DUBLIN (Reuters) - Former Football Association of Ireland (FAI) boss John Delaney offered on Monday to leave the governing body completely, the FAI said, amid criticism from fans, players and politicians over the association’s corporate governance practices.
Delaney, who was moved to a newly-created role of executive vice-president just 24 days ago after it was first reported he provided the FAI with a 100,000 euro ($113,010) loan in 2017, faced criticism, including from Ireland’s prime minister, for refusing to answer questions about the funds in front of a parliamentary committee.
The short-term loan, which the FAI said it needed to relieve cash-flow issues in 2017 and avoid breaking its 1.5 million euro overdraft limit, has been a major news story in Ireland and led to investigations into the association’s finances and corporate governance, as well as calls for sweeping board changes.
The FAI’s state funding was suspended last week as the failure to disclose the deterioration in its finance at the time contravened grant approval rules.
“John Delaney has offered to voluntarily step aside from carrying out his role as Executive Vice-President with immediate effect pending the completion of an independent investigation by the association into issues of concern to the board,” the FAI said in a statement.
Two other long-standing members of the 11-person board — Honorary Secretary Michael Cody and Honorary Treasurer Eddie Murray - also voluntarily resigned on Monday.
Delaney did not answer questions from reporters as he left a meeting with the board on Monday.
Irish Prime Minister Leo Varadkar said on Friday that he did not think anyone would be satisfied by Delaney’s appearance at the committee, where, aside from reading an opening statement, he remained silent through most of the five-hour hearing.
Delaney told the committee he offered the loan as the FAI potentially only had a few hours to resolve its cash-flow issues and that he recalled asking the association’s then finance director if any disclosure obligations arose from it.
Following the meeting, two of the FAI’s main sponsors, sportswear manufacturer New Balance and mobile phone operator Three, called on the FAI to quickly implement recommendations from reports it has commissioned into its corporate governance.
Groups representing supporters and players also demanded that Delaney, who is a member of European soccer body UEFA’s executive committee, leave the association he took charge of in 2004.
Lawmakers were told last week that only three members of the FAI’s board were made aware of the loan in April 2017 and FAI chairman Donal Conway said the association would handle cash flow issues differently if they occurred again.
The Sunday Times newspaper, which first reported details of the loan, reported on Sunday that Delaney spent almost 40,000 euros on his work credit card in the space of six months shortly before he had to personally bail out the association.

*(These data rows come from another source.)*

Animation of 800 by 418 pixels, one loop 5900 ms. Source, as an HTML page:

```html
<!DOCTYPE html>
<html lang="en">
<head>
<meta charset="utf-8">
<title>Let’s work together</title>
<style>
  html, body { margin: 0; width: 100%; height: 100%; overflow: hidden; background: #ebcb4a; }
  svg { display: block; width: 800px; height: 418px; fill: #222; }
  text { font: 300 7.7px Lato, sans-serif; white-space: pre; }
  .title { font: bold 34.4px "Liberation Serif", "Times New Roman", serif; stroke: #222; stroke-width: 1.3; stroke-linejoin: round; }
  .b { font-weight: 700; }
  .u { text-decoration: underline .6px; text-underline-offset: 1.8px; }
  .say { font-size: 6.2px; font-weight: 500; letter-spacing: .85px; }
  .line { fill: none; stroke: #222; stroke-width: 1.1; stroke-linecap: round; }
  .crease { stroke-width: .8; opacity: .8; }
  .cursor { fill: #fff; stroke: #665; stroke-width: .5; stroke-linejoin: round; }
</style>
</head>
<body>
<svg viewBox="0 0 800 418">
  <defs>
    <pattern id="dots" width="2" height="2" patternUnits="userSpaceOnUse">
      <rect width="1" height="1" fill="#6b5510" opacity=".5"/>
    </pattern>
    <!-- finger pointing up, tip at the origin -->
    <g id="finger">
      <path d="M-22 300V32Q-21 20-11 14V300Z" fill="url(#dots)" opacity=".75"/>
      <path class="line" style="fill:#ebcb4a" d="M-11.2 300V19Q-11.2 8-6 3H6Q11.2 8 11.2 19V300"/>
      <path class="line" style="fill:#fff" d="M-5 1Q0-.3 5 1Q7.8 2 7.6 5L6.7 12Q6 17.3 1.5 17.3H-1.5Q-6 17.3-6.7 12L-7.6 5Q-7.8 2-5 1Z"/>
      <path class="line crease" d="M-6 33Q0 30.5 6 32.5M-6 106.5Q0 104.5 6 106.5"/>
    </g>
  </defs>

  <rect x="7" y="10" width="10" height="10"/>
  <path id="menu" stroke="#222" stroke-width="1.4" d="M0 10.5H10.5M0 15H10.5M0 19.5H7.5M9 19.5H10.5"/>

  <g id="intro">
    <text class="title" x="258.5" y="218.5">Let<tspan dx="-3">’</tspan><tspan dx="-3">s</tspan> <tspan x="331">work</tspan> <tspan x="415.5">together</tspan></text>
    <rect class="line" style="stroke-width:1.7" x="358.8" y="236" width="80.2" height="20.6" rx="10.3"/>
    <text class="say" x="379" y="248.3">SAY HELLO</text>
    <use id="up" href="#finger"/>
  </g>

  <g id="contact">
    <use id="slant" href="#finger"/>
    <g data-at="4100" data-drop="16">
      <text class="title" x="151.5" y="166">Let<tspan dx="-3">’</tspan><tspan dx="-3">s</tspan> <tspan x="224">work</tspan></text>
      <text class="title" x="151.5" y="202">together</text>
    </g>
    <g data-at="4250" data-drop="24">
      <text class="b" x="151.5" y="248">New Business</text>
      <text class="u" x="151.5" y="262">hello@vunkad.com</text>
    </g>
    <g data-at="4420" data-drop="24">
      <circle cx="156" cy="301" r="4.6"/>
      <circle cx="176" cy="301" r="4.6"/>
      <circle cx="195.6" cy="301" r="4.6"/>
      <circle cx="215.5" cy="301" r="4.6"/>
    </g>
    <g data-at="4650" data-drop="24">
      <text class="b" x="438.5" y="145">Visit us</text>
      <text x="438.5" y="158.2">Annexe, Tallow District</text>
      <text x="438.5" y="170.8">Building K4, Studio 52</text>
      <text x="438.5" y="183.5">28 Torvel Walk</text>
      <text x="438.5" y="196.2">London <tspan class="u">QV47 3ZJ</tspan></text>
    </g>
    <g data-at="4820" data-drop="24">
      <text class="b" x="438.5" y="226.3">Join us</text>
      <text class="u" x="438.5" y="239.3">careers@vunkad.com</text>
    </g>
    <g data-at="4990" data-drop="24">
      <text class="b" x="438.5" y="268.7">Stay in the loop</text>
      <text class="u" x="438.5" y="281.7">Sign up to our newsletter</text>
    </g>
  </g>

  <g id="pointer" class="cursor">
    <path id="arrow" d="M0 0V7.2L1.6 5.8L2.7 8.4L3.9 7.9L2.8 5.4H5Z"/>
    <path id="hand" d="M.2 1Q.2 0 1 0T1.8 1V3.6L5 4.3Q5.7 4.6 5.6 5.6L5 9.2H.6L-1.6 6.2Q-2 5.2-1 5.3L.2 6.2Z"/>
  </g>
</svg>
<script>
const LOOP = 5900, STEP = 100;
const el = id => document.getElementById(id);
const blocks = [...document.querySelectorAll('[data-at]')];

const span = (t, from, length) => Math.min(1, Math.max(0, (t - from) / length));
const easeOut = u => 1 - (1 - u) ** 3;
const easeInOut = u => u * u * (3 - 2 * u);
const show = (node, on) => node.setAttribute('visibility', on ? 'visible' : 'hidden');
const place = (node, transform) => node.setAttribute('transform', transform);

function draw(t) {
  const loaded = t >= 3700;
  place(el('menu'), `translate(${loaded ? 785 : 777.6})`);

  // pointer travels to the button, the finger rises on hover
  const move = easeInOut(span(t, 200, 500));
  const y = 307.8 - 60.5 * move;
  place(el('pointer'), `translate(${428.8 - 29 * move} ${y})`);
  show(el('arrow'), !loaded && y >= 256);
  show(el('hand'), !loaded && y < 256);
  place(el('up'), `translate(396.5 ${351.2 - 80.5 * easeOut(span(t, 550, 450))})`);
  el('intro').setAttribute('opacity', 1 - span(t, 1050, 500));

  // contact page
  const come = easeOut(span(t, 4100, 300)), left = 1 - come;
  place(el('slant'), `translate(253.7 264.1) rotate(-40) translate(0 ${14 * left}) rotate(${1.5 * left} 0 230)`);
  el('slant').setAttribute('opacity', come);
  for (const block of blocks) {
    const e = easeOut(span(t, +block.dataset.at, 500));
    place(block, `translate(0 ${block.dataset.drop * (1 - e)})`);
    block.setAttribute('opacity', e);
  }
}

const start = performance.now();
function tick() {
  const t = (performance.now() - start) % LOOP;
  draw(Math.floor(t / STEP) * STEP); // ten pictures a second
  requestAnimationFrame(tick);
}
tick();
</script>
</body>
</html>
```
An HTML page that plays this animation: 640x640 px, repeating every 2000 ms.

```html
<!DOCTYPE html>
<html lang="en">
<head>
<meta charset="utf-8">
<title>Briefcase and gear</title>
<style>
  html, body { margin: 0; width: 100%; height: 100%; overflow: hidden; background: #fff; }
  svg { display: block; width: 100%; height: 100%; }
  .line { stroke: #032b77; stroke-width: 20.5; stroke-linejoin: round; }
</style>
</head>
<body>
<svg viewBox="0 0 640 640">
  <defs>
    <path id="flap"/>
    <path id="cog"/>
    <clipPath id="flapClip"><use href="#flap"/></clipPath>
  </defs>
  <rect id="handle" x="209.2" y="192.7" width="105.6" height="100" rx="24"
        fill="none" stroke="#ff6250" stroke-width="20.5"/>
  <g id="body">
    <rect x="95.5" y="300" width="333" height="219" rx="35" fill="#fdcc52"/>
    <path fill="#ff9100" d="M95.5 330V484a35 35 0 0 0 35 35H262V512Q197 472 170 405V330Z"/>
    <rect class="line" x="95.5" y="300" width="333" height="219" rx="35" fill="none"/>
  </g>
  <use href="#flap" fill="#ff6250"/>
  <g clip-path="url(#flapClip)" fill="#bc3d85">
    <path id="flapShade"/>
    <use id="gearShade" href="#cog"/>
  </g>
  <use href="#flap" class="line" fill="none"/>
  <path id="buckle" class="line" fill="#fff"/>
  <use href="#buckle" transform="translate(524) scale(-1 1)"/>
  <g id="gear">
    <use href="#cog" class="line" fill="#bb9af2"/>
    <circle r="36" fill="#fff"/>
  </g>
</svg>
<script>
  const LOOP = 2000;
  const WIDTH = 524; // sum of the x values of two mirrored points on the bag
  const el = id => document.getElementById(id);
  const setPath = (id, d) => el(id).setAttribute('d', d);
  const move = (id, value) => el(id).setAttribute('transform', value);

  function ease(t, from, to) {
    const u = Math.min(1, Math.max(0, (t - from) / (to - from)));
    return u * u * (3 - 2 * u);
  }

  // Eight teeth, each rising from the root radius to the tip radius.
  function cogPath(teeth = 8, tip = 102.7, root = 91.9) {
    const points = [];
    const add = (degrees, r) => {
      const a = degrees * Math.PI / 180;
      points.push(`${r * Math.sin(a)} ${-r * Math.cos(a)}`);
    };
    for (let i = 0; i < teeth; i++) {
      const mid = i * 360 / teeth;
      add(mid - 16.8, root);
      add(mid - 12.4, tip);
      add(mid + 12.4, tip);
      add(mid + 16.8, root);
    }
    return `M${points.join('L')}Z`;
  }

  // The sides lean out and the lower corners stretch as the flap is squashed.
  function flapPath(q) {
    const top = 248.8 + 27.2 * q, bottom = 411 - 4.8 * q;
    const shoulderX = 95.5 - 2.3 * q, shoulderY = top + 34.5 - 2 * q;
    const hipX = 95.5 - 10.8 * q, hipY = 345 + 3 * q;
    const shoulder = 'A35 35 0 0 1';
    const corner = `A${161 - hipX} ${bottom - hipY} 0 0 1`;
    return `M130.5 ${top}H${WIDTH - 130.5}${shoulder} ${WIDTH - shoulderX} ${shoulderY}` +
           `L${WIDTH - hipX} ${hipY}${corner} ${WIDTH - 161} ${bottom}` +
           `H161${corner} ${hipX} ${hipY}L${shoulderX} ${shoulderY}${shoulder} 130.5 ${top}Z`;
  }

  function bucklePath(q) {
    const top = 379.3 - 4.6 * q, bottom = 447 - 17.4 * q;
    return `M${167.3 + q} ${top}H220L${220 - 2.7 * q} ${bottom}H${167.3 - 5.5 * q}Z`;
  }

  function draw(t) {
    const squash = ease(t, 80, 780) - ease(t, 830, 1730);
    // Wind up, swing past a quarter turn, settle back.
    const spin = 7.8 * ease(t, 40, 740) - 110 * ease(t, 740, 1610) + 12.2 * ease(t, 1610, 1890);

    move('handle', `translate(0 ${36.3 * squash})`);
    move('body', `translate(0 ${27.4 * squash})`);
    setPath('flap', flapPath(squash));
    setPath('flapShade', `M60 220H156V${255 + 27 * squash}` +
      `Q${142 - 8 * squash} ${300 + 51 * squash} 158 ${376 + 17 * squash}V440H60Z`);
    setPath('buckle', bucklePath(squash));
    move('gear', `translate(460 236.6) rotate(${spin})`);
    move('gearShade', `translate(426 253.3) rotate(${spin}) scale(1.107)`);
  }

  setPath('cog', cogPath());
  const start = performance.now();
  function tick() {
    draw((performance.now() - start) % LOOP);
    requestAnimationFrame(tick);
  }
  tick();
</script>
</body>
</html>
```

Citing credit card statements, the newspaper said the charges included duty-free purchases, meals in Delaney’s local pub and cash withdrawals of more than 6,000 euros.
The FAI did not respond to questions from Reuters over whether the alleged use of the credit card contravened its rules and Delaney’s solicitor did not respond when asked to comment on the report.
Reporting by Padraic Halpin; Editing by Toby Chopra and Toby Davis